47. Aili M, Isaksson EL, Carlsson SE, Wolf-Watz H, Rosqvist R, et al. Regulation of Yersinia Yop-effector delivery by translocated YopE. Int J Med Microbiol. 2008;298:183–192. [PubMed]
48. Aili M, Isaksson EL, Hallberg B, Wolf-Watz H, Rosqvist R. Functional analysis of the YopE GTPase-activating protein (GAP) activity of Yersinia pseudotuberculosis. Cell Microbiol. 2006;8:1020–1033. [PubMed]
49. Viboud GI, Bliska JB. A bacterial type III secretion system inhibits actin polymerization to prevent pore formation in host cell membranes. EMBO J. 2001;20:5373–5382. [PubMed]
50. Wong KW, Isberg RR. Yersinia pseudotuberculosis spatially controls activation and misregulation of host cell Rac1. PLoS Pathog. 2005;1:e16. [PubMed]
51. Allen-Vercoe E, Waddell B, Toh MC, DeVinney R. Amino acid residues within enterohemorrhagic Escherichia coli O157:H7 Tir involved in phosphorylation, alpha-actinin recruitment, and Nck-independent pedestal formation. Infect Immun. 2006;74:6196–6205. [PMC free article] [PubMed]
52. Campellone KG, Brady MJ, Alamares JG, Rowe DC, Skehan BM, et al. Enterohaemorrhagic Escherichia coli Tir requires a C-terminal 12-residue peptide to initiate EspF-mediated actin assembly and harbours N-terminal sequences that influence pedestal length. Cell Microbiol. 2006;8:1488–1503. [PubMed]
53. Allen-Vercoe E, Waddell B, Livingstone S, Deans J, DeVinney R. Enteropathogenic Escherichia coli Tir translocation and pedestal formation requires membrane cholesterol in the absence of bundle-forming pili. Cell Microbiol. 2006;8:613–624. [PubMed]
54. Hayward RD, Hume PJ, Humphreys D, Phillips N, Smith K, et al. Clustering transfers the translocated E.coli receptor into lipid rafts to stimulate reversible activation of c-Fyn. Cell Microbiol 2008 [PubMed]
55. Sason H, Milgrom M, Weiss AM, Melamed-Book N, Balla T, et al. Enteropathogenic Escherichia coli subverts phosphatidylinositol 4,5-bisphosphate and phosphatidylinositol 3,4,5-trisphosphate upon epithelial cell infection.
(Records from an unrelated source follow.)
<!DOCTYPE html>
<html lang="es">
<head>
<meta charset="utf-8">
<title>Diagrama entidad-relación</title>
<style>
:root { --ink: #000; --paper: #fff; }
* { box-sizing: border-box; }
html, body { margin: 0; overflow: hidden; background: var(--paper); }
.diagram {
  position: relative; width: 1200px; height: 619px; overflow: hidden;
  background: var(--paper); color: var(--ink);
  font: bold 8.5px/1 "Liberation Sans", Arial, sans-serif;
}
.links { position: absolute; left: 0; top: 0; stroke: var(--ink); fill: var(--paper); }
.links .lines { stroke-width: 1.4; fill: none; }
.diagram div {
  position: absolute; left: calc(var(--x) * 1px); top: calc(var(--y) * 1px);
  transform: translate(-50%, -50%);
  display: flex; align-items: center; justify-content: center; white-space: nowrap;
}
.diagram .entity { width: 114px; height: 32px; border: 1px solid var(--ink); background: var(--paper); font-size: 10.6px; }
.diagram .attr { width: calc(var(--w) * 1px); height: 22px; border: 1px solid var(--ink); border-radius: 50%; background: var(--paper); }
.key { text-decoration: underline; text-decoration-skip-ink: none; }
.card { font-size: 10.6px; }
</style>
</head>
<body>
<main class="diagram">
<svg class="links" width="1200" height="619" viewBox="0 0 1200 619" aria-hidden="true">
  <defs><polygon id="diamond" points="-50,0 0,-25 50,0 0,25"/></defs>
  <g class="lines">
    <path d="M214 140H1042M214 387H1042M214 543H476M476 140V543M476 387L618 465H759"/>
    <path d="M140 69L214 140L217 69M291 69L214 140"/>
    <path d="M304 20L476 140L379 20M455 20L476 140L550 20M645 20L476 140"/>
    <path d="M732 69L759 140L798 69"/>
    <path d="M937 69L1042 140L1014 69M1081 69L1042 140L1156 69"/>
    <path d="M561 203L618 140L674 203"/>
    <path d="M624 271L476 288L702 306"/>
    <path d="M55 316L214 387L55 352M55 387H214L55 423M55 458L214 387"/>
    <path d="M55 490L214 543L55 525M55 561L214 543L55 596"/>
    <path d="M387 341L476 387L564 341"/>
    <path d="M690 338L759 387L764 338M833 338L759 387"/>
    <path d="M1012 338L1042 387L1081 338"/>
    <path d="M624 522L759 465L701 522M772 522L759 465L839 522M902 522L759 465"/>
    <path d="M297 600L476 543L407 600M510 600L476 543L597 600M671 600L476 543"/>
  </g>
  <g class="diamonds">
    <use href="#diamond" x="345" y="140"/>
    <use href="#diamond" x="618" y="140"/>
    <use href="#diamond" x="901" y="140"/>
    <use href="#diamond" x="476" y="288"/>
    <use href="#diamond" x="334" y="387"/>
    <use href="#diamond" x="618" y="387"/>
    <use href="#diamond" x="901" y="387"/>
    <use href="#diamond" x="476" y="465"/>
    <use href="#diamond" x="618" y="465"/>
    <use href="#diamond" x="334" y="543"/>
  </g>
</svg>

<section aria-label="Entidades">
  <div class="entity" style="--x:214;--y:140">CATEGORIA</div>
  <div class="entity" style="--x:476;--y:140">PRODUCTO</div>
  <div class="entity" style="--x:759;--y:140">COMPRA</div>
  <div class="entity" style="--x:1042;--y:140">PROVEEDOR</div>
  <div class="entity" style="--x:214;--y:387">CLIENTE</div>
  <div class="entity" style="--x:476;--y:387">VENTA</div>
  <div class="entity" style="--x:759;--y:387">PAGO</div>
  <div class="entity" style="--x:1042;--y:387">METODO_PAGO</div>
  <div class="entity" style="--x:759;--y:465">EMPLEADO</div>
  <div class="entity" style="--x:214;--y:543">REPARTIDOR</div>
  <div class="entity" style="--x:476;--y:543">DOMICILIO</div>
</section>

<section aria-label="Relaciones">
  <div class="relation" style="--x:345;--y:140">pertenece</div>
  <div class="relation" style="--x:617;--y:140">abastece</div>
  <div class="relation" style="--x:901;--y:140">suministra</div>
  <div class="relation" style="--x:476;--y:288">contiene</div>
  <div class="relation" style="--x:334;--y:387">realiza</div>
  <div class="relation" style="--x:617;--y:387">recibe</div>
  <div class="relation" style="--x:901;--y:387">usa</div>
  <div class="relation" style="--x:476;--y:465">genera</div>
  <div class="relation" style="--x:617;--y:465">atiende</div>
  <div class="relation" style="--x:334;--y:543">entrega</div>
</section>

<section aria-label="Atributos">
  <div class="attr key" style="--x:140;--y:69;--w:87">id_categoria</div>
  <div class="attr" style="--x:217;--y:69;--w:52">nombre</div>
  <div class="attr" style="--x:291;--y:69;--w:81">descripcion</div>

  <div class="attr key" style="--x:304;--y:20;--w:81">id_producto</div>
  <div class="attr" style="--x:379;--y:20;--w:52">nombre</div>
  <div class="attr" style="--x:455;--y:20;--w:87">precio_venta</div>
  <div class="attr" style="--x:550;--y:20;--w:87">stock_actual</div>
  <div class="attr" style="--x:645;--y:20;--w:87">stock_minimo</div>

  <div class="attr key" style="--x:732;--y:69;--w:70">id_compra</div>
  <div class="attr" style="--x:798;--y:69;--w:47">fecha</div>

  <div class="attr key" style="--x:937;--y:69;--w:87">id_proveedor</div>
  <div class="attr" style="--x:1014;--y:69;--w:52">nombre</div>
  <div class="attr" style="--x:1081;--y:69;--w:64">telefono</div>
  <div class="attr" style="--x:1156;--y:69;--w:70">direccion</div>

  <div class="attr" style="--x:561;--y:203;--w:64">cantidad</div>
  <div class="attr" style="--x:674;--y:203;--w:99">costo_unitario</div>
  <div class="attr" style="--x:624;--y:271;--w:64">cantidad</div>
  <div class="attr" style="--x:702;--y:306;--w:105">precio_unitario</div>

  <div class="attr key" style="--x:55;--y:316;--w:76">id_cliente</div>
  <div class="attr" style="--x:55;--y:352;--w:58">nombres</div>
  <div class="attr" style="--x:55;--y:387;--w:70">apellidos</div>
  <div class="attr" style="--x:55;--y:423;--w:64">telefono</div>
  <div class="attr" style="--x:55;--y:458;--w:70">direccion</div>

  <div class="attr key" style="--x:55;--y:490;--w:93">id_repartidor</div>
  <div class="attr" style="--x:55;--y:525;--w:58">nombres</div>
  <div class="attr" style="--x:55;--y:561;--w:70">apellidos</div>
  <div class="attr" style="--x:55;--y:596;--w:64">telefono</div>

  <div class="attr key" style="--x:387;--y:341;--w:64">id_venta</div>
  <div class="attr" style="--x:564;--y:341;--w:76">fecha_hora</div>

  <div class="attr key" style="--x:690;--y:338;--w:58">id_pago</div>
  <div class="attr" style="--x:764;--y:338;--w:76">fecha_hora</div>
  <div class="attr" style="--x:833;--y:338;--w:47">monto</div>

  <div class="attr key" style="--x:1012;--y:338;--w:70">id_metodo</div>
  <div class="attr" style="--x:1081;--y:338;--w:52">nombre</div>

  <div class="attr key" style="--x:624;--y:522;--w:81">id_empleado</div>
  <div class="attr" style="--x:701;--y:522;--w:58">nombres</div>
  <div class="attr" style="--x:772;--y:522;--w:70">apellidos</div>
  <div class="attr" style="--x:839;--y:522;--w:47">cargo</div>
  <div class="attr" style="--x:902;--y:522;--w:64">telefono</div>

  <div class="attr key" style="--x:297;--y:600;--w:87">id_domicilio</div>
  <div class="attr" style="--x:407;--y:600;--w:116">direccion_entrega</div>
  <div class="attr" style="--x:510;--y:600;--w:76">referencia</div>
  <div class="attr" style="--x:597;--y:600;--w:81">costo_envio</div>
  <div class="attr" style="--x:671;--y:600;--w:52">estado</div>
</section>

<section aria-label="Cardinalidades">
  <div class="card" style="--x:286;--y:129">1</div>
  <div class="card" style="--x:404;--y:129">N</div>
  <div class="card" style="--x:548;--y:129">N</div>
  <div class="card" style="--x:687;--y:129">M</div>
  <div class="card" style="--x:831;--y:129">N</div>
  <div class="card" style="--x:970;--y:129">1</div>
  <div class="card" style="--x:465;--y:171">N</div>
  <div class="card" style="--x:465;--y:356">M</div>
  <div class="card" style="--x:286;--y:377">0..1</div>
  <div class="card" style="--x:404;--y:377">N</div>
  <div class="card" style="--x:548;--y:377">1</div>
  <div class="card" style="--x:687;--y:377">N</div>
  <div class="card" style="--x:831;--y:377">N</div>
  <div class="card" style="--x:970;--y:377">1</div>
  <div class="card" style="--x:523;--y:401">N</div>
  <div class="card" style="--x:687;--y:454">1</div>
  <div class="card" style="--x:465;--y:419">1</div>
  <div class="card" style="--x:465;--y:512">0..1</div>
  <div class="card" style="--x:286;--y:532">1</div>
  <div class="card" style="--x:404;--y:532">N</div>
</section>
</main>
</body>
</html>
Mol Biol Cell. 2009;20:544–555. [PMC free article] [PubMed]
56. Garmendia J, Ren Z, Tennant S, Midolli Viera MA, Chong Y, et al. Distribution of tccP in clinical enterohemorrhagic and enteropathogenic Escherichia coli isolates. J Clin Microbiol. 2005;43:5715–5720. [PMC free article] [PubMed]
57. Murphy KC, Campellone KG. Lambda Red-mediated recombinogenic engineering of enterohemorrhagic and enteropathogenic E. coli. BMC Mol Biol. 2003;4:11. [PMC free article] [PubMed]
58. Marketon MM, DePaolo RW, DeBord KL, Jabri B, Schneewind O. Plague bacteria target immune cells during infection. Science. 2005;309:1739–1741. [PMC free article] [PubMed]
59. Campellone KG, Leong JM. Nck-independent actin assembly is mediated by two phosphorylated tyrosines within enteropathogenic Escherichia coli Tir. Mol Microbiol. 2005;56:416–432. [PubMed]
60. Campellone KG, Webb NJ, Znameroski EA, Welch MD. WHAMM is an Arp2/3 complex activator that binds microtubules and functions in ER to Golgi transport. Cell. 2008;134:148–161. [PMC free article] [PubMed]

Articles from PLoS Pathogens are provided here courtesy of Public Library of Science